DATA EXTRACTS:

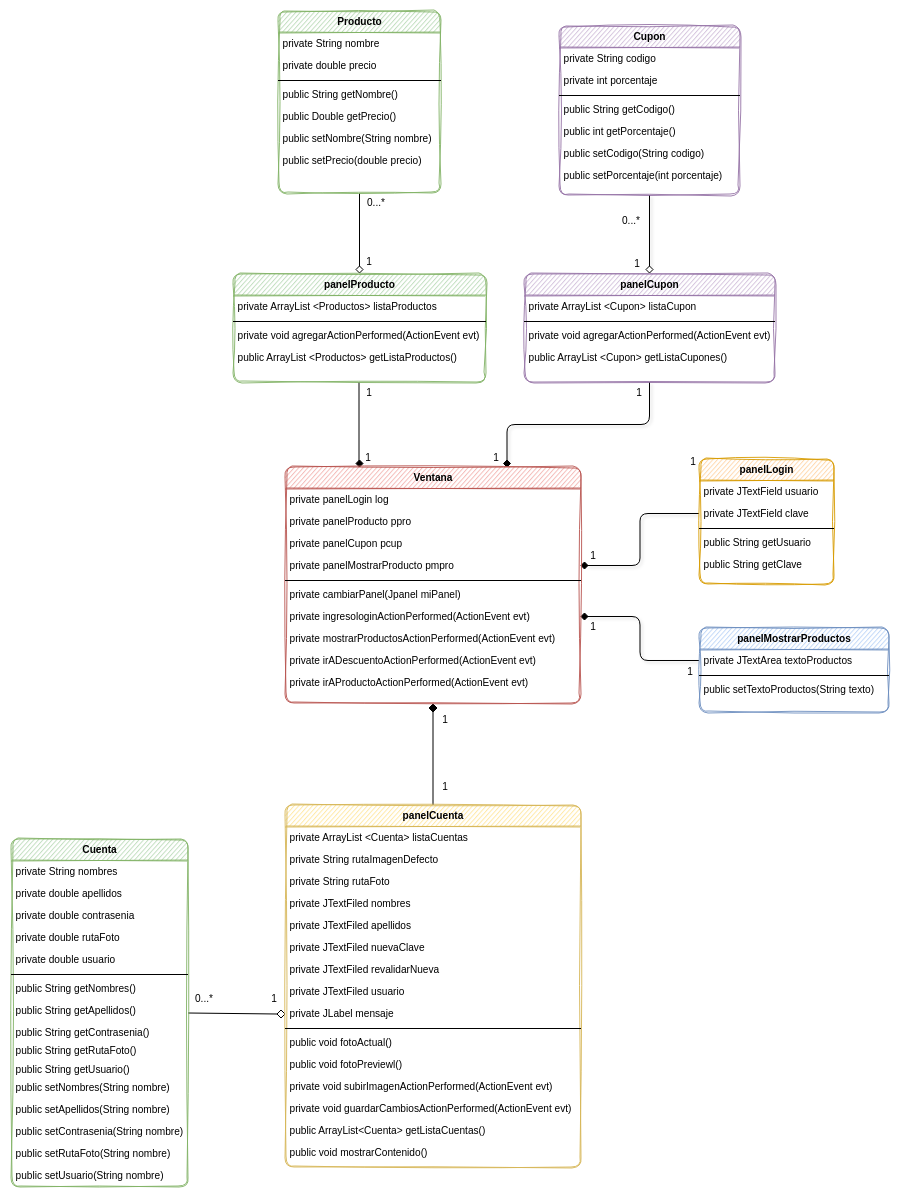
<!DOCTYPE html>
<html lang="es">
<head>
<meta charset="utf-8">
<title>Diagrama de clases</title>
<style>
:root { --ink: #000; --paper: #fff; --row: 22px; }
* { box-sizing: border-box; margin: 0; padding: 0; }
body { width: 900px; height: 1200px; overflow: hidden; background: var(--paper); }
.diagram { position: relative; width: 900px; height: 1200px; overflow: hidden; background: var(--paper); color: var(--ink); font: 10.15px/22px "Liberation Sans", Arial, sans-serif; }
.connectors { position: absolute; left: 0; top: 0; fill: none; stroke: var(--ink); stroke-width: 1; }
.solid { fill: var(--ink); }
.open { fill: var(--paper); }
.class { position: absolute; left: var(--x); top: var(--y); width: var(--w); height: var(--h); display: flex; flex-direction: column; }
.frame { position: absolute; left: 0; top: 0; width: 100%; height: 100%; overflow: visible; fill: none; stroke: var(--line); stroke-width: .9; }
.frame rect { fill: var(--tint); stroke: none; mask: url(#hatch); }
.class h2, .class ul { position: relative; }
.class h2 { height: var(--row); font-size: inherit; font-weight: 700; text-align: center; }
.class ul { list-style: none; display: flex; flex-direction: column; }
.class li { height: var(--row); padding-left: 4.5px; white-space: nowrap; }
.class li.tight { height: 18.4px; }
.methods { margin-top: 7px; }
.methods::before { content: ""; position: absolute; left: 0; right: 0; top: -4px; height: 1px; background: var(--ink); }
.green { --line: #82b366; --tint: #c3dfc1; }
.purple { --line: #9673a6; --tint: #d6c6de; }
.red { --line: #b85450; --tint: #f4bcb9; }
.orange { --line: #d79b00; --tint: #ffd9b0; }
.blue { --line: #6c8ebf; --tint: #c3d9f8; }
.yellow { --line: #d6b656; --tint: #ffe9a8; }
.count { position: absolute; left: var(--x); top: var(--y); transform: translate(-50%, -50%); white-space: nowrap; }
</style>
</head>
<body>
<main class="diagram">

<svg class="connectors" width="900" height="1200" viewBox="0 0 900 1200" aria-hidden="true">
  <defs>
    <pattern id="stripes" width="3.4" height="3.4" patternUnits="userSpaceOnUse" patternTransform="rotate(42)">
      <rect width="1" height="3.4" fill="#fff" stroke="none"/>
    </pattern>
    <mask id="hatch" maskUnits="userSpaceOnUse" x="0" y="0" width="300" height="23">
      <rect width="300" height="23" fill="url(#stripes)" stroke="none"/>
    </mask>
    <filter id="soft" filterUnits="userSpaceOnUse" x="0" y="0" width="900" height="1200">
      <feDropShadow dx="2" dy="2" stdDeviation="1.5" flood-color="#000" flood-opacity=".18"/>
    </filter>
    <path id="diamond" d="M0 -3.5L3.5 0L0 3.5L-3.5 0Z"/>
  </defs>
  <path d="M359.5 193V267M359 382V461M433 711V805M188 1013L277 1014"/>
  <g filter="url(#soft)">
    <path d="M649.5 195V267"/>
    <path d="M649.5 382V416Q649.5 424.5 641 424.5H515Q507 424.5 507 432V461"/>
    <path d="M699 513.5H648Q640 513.5 640 521V558Q640 565.5 632 565.5H587"/>
    <path d="M699 660.5H648Q640 660.5 640 652V625Q640 616.5 632 616.5H587"/>
  </g>
  <g class="open">
    <use href="#diamond" x="359.5" y="269.5"/>
    <use href="#diamond" x="649.5" y="269.5"/>
    <path d="M277 1014L281 1010L285 1014L281 1018Z"/>
  </g>
  <g class="solid">
    <use href="#diamond" x="359.5" y="463.5"/>
    <use href="#diamond" x="507" y="463.5"/>
    <use href="#diamond" x="584.5" y="565.5"/>
    <use href="#diamond" x="584.5" y="616.5"/>
    <path d="M433 704L437 708L433 712L429 708Z"/>
  </g>
</svg>

<section class="class green" style="--x:278px;--y:11px;--w:163px;--h:182px">
  <svg class="frame" aria-hidden="true"><rect width="163" height="22" rx="8"/>
    <path d="M8 1Q80 -2 154 1Q163 0 163 9Q159 95 163 173Q163 182 154 182Q80 180 9 183Q0 182 0 173Q4 90 0 10Q-1 0 8 1Z"/>
    <path d="M6 0Q80 2 156 -1Q162 1 162 11Q165 95 161 172Q164 181 153 181Q80 184 10 181Q1 184 1 171Q-2 90 2 9Q1 1 6 0ZM0 22L163 21M1 21L162 22"/></svg>
  <h2>Producto</h2>
  <ul><li>private String nombre</li><li>private double precio</li></ul>
  <ul class="methods"><li>public String getNombre()</li><li>public Double getPrecio()</li><li>public setNombre(String nombre)</li><li>public setPrecio(double precio)</li></ul>
</section>

<section class="class purple" style="--x:559px;--y:26px;--w:181px;--h:169px">
  <svg class="frame" aria-hidden="true"><rect width="181" height="22" rx="8"/>
    <path d="M8 1Q90 -4 172 1Q181 0 181 9Q178 85 181 160Q181 169 172 170Q90 167 9 169Q0 169 0 160Q5 85 0 10Q-1 0 8 1Z"/>
    <path d="M7 0Q90 2 174 -1Q182 1 182 11Q183 85 179 159Q182 168 171 168Q90 171 10 168Q1 171 1 158Q-2 85 2 9Q1 1 7 0ZM0 22L181 21M1 21L180 22"/></svg>
  <h2>Cupon</h2>
  <ul><li>private String codigo</li><li>private int porcentaje</li></ul>
  <ul class="methods"><li>public String getCodigo()</li><li>public int getPorcentaje()</li><li>public setCodigo(String codigo)</li><li>public setPorcentaje(int porcentaje)</li></ul>
</section>

<section class="class green" style="--x:233px;--y:274px;--w:253px;--h:108px">
  <svg class="frame" aria-hidden="true"><rect width="253" height="22" rx="8"/>
    <path d="M8 0Q125 -2 244 1Q254 0 254 9Q251 55 253 99Q253 108 244 108Q125 106 9 109Q0 108 0 99Q4 55 0 10Q-1 0 8 0Z"/>
    <path d="M7 -1Q125 2 246 -1Q253 1 253 11Q255 55 251 98Q255 109 243 109Q125 109 10 107Q1 109 1 97Q-2 55 2 9Q1 1 7 -1ZM0 22L253 21M1 21L252 22"/></svg>
  <h2>panelProducto</h2>
  <ul><li>private ArrayList &lt;Productos&gt; listaProductos</li></ul>
  <ul class="methods"><li>private void agregarActionPerformed(ActionEvent evt)</li><li>public ArrayList &lt;Productos&gt; getListaProductos()</li></ul>
</section>

<section class="class purple" style="--x:524px;--y:274px;--w:251px;--h:108px">
  <svg class="frame" aria-hidden="true"><rect width="251" height="22" rx="8"/>
    <path d="M9 0Q125 -1 242 1Q252 0 251 9Q248 55 251 99Q252 108 242 108Q125 107 9 108Q0 108 0 99Q5 55 0 10Q-1 0 9 0Z"/>
    <path d="M7 -1Q125 1 244 -1Q252 1 252 11Q253 55 250 98Q252 109 241 109Q125 108 10 109Q1 109 1 97Q-2 55 2 9Q1 1 7 -1ZM0 22L251 21M1 21L250 22"/></svg>
  <h2>panelCupon</h2>
  <ul><li>private ArrayList &lt;Cupon&gt; listaCupon</li></ul>
  <ul class="methods"><li>private void agregarActionPerformed(ActionEvent evt)</li><li>public ArrayList &lt;Cupon&gt; getListaCupones()</li></ul>
</section>

<section class="class red" style="--x:285px;--y:467px;--w:296px;--h:236px">
  <svg class="frame" aria-hidden="true"><rect width="296" height="22" rx="8"/>
    <path d="M9 0Q150 -3 287 1Q296 0 296 9Q292 115 296 227Q296 236 287 237Q150 235 9 236Q0 236 0 227Q4 115 0 10Q-1 0 9 0Z"/>
    <path d="M7 -1Q150 2 288 -1Q297 1 296 11Q298 115 294 226Q297 236 286 236Q150 238 10 235Q1 237 1 225Q-2 115 2 9Q1 1 7 -1ZM0 22L296 21M1 21L295 22"/></svg>
  <h2>Ventana</h2>
  <ul><li>private panelLogin log</li><li>private panelProducto ppro</li><li>private panelCupon pcup</li><li>private panelMostrarProducto pmpro</li></ul>
  <ul class="methods"><li>private cambiarPanel(Jpanel miPanel)</li><li>private ingresologinActionPerformed(ActionEvent evt)</li><li>private mostrarProductosActionPerformed(ActionEvent evt)</li><li>private irADescuentoActionPerformed(ActionEvent evt)</li><li>private irAProductoActionPerformed(ActionEvent evt)</li></ul>
</section>

<section class="class orange" style="--x:699px;--y:459px;--w:135px;--h:125px">
  <svg class="frame" aria-hidden="true"><rect width="135" height="22" rx="8"/>
    <path d="M8 0Q65 -4 126 1Q135 0 135 9Q132 62 135 116Q136 125 126 126Q65 123 9 125Q0 125 0 116Q4 62 0 10Q-1 0 8 0Z"/>
    <path d="M7 -1Q65 2 128 0Q136 1 135 11Q137 62 134 115Q136 125 125 125Q65 127 10 124Q1 126 1 114Q-2 62 2 9Q1 1 7 -1ZM0 22L135 21M1 21L134 22"/></svg>
  <h2>panelLogin</h2>
  <ul><li>private JTextField usuario</li><li>private JTextField clave</li></ul>
  <ul class="methods"><li>public String getUsuario</li><li>public String getClave</li></ul>
</section>

<section class="class blue" style="--x:699px;--y:628px;--w:190px;--h:84px">
  <svg class="frame" aria-hidden="true"><rect width="190" height="22" rx="8"/>
    <path d="M8 0Q95 -2 181 0Q190 0 190 9Q187 42 190 75Q191 84 181 84Q95 82 9 85Q0 84 0 75Q4 42 0 10Q-1 0 8 0Z"/>
    <path d="M7 -1Q95 2 183 -1Q191 1 190 11Q192 42 189 74Q191 85 180 85Q95 86 10 83Q1 85 1 73Q-2 42 2 9Q1 1 7 -1ZM0 22L190 21M1 21L189 22"/></svg>
  <h2>panelMostrarProductos</h2>
  <ul><li>private JTextArea textoProductos</li></ul>
  <ul class="methods"><li>public setTextoProductos(String texto)</li></ul>
</section>

<section class="class yellow" style="--x:285px;--y:805px;--w:296px;--h:362px">
  <svg class="frame" aria-hidden="true"><rect width="296" height="22" rx="8"/>
    <path d="M8 0Q150 -2 287 1Q296 0 296 9Q293 180 296 353Q297 362 287 363Q150 361 9 362Q0 362 0 353Q4 180 0 10Q-1 0 8 0Z"/>
    <path d="M7 -1Q150 2 288 0Q297 1 296 11Q298 180 295 352Q297 362 286 362Q150 364 10 361Q1 363 1 351Q-2 180 2 9Q1 1 7 -1ZM0 22L296 21M1 21L295 22"/></svg>
  <h2>panelCuenta</h2>
  <ul><li>private ArrayList &lt;Cuenta&gt; listaCuentas</li><li>private String rutaImagenDefecto</li><li>private String rutaFoto</li><li>private JTextFiled nombres</li><li>private JTextFiled apellidos</li><li>private JTextFiled nuevaClave</li><li>private JTextFiled revalidarNueva</li><li>private JTextFiled usuario</li><li>private JLabel mensaje</li></ul>
  <ul class="methods"><li>public void fotoActual()</li><li>public void fotoPreviewl()</li><li>private void subirImagenActionPerformed(ActionEvent evt)</li><li>private void guardarCambiosActionPerformed(ActionEvent evt)</li><li>public ArrayList&lt;Cuenta&gt; getListaCuentas()</li><li>public void mostrarContenido()</li></ul>
</section>

<section class="class green" style="--x:11px;--y:839px;--w:177px;--h:348px">
  <svg class="frame" aria-hidden="true"><rect width="177" height="22" rx="8"/>
    <path d="M8 0Q88 -1 168 1Q177 0 177 9Q174 170 177 339Q178 348 168 348Q88 346 9 348Q0 348 0 339Q5 170 0 10Q-1 0 8 0Z"/>
    <path d="M7 -1Q88 2 170 0Q178 1 177 11Q179 170 176 338Q178 347 167 347Q88 349 10 347Q1 349 1 337Q-2 170 2 9Q1 1 7 -1ZM0 22L177 21M1 21L176 22"/></svg>
  <h2>Cuenta</h2>
  <ul><li>private String nombres</li><li>private double apellidos</li><li>private double contrasenia</li><li>private double rutaFoto</li><li>private double usuario</li></ul>
  <ul class="methods"><li>public String getNombres()</li><li>public String getApellidos()</li><li class="tight">public String getContrasenia()</li><li class="tight">public String getRutaFoto()</li><li class="tight">public String getUsuario()</li><li>public setNombres(String nombre)</li><li>public setApellidos(String nombre)</li><li>public setContrasenia(String nombre)</li><li>public setRutaFoto(String nombre)</li><li>public setUsuario(String nombre)</li></ul>
</section>

<span class="count" style="--x:376px;--y:203px">0...*</span>
<span class="count" style="--x:369px;--y:262px">1</span>
<span class="count" style="--x:631px;--y:221px">0...*</span>
<span class="count" style="--x:637px;--y:264px">1</span>
<span class="count" style="--x:369px;--y:393px">1</span>
<span class="count" style="--x:639px;--y:393px">1</span>
<span class="count" style="--x:368px;--y:458px">1</span>
<span class="count" style="--x:496px;--y:458px">1</span>
<span class="count" style="--x:693px;--y:462px">1</span>
<span class="count" style="--x:593px;--y:556px">1</span>
<span class="count" style="--x:593px;--y:627px">1</span>
<span class="count" style="--x:690px;--y:672px">1</span>
<span class="count" style="--x:445px;--y:720px">1</span>
<span class="count" style="--x:445px;--y:787px">1</span>
<span class="count" style="--x:204px;--y:999px">0...*</span>
<span class="count" style="--x:274px;--y:999px">1</span>
</main>
</body>
</html>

WORK INSTRUCTION: Only the number is needed. Say how many lines of the entries contain "frame".

RESPONSE TO THIS TASK: 11